**What is needed**
Below are the records; tally the lines that include "cover" and report only the total.

**Exercise material**
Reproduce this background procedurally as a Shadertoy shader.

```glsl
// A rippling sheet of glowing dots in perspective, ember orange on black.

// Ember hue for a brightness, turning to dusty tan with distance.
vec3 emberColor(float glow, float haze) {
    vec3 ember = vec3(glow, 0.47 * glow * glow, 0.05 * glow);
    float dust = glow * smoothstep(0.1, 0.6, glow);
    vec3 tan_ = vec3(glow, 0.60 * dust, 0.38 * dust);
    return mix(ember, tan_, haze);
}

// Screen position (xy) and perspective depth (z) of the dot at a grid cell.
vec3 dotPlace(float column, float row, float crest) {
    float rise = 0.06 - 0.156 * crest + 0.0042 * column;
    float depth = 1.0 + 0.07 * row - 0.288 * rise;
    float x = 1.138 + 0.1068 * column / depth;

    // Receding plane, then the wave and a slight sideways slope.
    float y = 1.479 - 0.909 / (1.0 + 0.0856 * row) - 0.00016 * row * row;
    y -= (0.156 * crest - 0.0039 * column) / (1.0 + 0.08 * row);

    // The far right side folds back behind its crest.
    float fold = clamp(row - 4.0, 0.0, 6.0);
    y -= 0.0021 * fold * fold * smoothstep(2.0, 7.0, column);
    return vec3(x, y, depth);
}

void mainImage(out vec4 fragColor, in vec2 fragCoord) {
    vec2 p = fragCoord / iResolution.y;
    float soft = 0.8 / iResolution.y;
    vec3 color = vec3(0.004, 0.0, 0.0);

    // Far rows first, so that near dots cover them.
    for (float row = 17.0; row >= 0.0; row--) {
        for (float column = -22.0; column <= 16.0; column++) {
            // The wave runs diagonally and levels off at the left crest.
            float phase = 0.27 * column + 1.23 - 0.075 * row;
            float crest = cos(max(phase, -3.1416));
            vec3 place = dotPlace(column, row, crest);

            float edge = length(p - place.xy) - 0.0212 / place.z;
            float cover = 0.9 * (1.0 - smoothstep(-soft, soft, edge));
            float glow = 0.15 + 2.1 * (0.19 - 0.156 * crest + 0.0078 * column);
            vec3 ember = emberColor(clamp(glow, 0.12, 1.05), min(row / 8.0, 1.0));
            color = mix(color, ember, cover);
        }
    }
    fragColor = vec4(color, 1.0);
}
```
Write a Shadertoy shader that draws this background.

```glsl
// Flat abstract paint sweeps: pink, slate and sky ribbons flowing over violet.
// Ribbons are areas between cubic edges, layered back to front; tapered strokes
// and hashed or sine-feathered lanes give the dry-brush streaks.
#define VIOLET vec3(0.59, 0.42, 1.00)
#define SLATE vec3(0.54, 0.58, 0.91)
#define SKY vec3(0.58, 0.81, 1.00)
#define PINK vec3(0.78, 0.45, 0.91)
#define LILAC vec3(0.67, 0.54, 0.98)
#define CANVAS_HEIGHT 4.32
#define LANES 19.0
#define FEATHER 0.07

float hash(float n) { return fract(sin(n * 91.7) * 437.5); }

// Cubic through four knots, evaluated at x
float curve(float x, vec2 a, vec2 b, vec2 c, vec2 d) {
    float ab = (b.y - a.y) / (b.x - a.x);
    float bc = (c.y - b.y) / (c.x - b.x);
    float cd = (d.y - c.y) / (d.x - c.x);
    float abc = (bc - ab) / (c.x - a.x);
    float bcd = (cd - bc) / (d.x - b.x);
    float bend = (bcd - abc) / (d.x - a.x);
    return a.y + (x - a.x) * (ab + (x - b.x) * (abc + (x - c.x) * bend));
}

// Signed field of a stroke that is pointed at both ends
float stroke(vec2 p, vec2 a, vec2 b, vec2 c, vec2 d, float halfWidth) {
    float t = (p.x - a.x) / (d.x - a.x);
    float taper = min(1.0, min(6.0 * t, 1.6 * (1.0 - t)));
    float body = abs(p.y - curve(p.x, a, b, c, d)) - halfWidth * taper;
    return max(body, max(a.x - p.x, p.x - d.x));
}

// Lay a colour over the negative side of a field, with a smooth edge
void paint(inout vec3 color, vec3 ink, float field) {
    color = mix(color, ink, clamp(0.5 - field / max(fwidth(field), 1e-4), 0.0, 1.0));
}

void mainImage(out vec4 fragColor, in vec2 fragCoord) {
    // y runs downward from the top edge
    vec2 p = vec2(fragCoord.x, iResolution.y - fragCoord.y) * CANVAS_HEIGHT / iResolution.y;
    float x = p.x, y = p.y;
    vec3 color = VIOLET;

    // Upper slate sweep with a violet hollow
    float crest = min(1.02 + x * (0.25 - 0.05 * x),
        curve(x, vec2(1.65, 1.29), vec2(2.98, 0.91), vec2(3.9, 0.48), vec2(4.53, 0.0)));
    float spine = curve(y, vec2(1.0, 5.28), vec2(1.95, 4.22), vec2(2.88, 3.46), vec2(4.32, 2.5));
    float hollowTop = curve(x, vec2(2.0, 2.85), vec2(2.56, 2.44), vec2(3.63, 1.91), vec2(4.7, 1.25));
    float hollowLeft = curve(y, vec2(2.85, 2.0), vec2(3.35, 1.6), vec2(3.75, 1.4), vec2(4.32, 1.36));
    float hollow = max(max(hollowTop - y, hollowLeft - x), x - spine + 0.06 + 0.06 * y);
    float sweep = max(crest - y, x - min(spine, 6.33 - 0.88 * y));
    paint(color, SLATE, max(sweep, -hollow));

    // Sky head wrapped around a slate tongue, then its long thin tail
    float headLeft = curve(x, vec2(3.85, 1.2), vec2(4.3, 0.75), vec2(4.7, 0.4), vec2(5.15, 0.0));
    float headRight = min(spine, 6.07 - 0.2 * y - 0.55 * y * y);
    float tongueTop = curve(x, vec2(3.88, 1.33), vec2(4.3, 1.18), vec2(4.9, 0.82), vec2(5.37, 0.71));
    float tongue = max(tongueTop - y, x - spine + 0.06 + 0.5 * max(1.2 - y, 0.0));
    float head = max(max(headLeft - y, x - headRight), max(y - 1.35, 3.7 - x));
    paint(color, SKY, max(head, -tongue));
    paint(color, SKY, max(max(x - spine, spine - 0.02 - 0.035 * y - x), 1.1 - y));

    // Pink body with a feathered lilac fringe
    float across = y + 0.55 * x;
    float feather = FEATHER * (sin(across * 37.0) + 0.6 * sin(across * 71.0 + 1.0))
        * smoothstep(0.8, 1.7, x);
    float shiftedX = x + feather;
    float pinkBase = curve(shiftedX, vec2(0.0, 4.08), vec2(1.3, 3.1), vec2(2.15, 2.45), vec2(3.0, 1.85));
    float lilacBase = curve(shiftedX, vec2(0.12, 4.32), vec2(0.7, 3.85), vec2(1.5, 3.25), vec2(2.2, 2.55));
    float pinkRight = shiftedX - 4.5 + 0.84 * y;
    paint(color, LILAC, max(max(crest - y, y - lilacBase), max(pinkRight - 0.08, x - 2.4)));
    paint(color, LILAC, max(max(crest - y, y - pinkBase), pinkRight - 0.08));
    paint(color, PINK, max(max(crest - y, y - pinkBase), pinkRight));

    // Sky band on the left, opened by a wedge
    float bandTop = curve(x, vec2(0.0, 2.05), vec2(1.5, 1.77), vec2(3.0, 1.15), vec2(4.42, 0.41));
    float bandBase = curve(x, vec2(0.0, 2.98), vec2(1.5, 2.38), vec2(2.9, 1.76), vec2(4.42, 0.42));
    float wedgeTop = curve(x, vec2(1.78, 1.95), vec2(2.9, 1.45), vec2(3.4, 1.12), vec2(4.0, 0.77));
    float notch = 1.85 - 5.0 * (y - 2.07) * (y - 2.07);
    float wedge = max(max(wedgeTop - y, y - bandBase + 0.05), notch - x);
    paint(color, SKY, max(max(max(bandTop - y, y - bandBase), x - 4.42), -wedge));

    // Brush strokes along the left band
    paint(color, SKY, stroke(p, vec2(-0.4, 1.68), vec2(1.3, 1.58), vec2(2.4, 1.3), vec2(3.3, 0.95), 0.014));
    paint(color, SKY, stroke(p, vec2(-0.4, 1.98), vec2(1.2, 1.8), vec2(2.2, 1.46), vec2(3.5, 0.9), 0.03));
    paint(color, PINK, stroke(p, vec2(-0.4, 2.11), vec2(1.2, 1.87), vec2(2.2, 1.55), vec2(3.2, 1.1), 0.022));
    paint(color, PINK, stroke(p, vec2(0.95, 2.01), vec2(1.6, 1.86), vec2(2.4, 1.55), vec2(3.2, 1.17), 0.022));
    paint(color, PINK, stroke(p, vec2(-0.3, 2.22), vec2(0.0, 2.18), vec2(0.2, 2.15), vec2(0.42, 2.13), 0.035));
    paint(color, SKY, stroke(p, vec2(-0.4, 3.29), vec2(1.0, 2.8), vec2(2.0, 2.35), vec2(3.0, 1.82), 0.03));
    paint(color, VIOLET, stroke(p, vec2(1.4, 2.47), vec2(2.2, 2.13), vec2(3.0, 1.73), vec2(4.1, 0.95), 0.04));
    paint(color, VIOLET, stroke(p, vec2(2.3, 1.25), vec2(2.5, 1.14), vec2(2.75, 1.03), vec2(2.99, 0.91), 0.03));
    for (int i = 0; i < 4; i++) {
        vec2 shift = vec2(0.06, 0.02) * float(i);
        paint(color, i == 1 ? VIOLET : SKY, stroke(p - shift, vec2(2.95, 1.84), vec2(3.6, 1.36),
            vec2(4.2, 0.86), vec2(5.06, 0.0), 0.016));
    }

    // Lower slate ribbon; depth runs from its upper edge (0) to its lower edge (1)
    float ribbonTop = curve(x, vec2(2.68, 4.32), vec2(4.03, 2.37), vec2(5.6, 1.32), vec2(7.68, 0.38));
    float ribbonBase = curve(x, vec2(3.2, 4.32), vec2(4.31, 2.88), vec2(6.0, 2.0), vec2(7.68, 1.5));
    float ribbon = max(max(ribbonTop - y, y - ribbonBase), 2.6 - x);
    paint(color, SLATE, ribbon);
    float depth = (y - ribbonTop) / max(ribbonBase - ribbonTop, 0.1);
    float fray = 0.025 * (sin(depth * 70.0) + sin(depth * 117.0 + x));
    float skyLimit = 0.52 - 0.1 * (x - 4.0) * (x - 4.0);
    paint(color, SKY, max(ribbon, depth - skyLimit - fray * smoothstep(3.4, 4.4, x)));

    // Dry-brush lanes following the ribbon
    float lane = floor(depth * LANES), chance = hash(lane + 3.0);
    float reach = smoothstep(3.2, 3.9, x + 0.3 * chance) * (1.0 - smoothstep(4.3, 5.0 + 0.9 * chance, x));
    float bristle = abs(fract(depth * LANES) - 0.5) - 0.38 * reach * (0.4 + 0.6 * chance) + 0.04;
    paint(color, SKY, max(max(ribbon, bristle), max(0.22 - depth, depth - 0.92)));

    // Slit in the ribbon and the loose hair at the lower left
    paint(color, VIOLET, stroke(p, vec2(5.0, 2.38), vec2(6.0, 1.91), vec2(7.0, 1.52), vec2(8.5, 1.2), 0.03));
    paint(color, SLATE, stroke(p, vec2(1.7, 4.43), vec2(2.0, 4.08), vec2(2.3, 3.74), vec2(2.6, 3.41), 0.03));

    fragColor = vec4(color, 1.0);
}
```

**Response to the exercise**
3